Going through the entries below, find how many lines hold "RADIUS", then give that number alone.

(Extracted data entries)

^^^^^^^^

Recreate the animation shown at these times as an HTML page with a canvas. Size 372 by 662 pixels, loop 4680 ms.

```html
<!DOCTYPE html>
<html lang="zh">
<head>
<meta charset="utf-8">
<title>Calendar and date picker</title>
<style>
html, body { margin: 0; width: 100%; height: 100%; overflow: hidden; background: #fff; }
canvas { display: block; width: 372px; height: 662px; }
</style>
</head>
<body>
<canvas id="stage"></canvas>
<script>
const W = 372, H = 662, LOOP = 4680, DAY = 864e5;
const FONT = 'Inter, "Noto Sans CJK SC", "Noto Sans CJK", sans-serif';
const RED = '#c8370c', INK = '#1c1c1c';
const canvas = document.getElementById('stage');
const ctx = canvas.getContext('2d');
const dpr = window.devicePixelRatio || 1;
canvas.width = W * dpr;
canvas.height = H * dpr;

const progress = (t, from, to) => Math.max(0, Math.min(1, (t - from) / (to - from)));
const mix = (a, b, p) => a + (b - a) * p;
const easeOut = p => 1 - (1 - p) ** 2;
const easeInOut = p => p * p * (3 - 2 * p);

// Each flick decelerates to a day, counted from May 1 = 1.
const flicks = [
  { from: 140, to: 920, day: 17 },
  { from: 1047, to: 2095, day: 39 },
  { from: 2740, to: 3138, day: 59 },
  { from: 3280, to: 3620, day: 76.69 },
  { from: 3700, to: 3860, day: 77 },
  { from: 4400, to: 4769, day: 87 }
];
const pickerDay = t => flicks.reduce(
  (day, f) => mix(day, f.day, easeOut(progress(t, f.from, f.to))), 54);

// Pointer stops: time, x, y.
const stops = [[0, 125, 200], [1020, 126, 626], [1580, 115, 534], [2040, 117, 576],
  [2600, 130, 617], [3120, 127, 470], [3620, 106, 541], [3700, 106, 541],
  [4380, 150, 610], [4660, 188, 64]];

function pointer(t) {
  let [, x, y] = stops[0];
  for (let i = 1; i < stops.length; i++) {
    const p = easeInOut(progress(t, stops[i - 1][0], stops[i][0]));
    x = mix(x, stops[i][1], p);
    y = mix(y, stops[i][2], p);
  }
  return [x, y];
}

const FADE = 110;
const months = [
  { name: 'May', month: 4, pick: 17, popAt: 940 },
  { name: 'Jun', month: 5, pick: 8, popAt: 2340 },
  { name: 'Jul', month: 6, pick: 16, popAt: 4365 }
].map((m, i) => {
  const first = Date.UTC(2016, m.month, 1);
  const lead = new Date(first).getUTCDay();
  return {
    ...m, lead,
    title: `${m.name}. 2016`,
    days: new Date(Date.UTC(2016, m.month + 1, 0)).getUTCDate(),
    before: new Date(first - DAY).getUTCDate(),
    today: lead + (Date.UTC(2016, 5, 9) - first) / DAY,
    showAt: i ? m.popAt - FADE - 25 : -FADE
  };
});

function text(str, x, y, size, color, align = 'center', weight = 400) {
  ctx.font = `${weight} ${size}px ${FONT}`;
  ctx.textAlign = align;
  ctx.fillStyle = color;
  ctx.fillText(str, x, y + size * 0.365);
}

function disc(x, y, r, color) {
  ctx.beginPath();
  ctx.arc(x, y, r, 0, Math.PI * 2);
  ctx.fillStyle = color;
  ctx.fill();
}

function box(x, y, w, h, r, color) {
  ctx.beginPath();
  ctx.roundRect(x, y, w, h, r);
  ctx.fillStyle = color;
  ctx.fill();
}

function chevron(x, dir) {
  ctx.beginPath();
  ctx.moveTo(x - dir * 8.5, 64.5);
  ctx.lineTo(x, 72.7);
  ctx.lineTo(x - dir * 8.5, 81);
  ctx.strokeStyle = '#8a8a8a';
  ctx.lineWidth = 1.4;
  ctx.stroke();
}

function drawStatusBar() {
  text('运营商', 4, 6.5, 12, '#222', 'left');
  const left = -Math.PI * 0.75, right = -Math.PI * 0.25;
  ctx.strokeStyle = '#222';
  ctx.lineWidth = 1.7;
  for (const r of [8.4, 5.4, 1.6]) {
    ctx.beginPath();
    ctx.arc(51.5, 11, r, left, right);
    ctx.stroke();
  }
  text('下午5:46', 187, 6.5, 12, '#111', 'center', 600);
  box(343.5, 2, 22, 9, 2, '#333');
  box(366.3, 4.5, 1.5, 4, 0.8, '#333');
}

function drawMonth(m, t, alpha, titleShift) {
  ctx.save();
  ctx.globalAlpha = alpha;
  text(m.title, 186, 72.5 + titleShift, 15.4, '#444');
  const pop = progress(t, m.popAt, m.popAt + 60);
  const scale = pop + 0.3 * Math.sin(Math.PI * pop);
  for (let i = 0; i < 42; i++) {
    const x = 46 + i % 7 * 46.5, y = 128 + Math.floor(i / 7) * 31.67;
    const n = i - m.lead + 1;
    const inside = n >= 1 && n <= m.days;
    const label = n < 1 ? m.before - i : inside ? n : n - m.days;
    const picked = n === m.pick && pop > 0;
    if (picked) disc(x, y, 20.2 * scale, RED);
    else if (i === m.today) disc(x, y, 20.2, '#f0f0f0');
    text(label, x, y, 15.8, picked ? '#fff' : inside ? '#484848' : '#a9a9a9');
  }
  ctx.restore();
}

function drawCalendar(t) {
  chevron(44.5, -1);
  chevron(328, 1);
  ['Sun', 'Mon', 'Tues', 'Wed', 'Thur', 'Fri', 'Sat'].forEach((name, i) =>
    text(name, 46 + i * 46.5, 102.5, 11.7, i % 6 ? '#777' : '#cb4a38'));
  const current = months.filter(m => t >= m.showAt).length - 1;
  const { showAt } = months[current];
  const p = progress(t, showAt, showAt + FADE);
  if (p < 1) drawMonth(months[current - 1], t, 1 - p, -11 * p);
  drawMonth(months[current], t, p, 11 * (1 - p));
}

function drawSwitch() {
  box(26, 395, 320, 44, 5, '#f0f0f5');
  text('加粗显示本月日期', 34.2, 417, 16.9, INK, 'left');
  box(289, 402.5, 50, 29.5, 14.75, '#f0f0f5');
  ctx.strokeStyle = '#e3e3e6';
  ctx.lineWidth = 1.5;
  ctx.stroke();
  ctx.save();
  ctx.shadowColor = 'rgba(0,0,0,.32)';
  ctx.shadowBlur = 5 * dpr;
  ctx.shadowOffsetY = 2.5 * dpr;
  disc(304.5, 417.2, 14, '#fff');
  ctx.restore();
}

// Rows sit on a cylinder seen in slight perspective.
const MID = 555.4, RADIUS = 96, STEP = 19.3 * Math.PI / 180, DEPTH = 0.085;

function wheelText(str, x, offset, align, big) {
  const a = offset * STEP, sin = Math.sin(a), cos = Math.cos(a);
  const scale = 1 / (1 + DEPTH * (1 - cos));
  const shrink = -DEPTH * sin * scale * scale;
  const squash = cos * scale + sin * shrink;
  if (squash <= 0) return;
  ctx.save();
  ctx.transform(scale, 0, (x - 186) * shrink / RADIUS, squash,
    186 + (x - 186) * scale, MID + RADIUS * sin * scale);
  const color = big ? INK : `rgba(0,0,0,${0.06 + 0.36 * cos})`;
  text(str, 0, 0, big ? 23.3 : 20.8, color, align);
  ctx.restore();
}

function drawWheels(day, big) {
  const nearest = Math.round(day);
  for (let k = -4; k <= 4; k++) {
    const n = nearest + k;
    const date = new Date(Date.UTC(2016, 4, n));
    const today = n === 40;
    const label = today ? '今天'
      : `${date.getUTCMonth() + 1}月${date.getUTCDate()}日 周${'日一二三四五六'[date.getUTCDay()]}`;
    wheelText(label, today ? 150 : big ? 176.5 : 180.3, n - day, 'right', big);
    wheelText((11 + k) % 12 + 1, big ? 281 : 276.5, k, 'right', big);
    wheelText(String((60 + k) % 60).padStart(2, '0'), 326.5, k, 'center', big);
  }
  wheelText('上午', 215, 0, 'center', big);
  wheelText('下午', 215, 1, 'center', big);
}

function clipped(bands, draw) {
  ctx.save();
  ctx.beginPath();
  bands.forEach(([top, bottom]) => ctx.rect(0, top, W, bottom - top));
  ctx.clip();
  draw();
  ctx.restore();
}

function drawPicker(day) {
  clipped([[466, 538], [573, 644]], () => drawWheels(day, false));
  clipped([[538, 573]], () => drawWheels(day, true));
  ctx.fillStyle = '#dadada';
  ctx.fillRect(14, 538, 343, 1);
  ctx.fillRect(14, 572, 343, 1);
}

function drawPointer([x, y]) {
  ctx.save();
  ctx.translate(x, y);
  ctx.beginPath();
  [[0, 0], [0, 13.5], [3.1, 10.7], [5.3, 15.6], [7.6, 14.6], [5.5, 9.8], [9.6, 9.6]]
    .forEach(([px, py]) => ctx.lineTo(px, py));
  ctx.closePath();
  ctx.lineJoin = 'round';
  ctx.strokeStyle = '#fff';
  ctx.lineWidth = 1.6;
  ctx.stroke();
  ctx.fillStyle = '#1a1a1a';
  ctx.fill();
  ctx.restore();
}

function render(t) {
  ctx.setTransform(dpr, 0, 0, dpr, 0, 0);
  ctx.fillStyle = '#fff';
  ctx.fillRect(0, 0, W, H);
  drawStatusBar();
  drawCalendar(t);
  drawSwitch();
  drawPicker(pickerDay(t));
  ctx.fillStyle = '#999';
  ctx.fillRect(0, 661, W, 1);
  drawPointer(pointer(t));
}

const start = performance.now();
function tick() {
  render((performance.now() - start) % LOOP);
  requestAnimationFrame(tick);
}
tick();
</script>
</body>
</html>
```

^^^^^^^^

◆ **THE ANSWER**:
3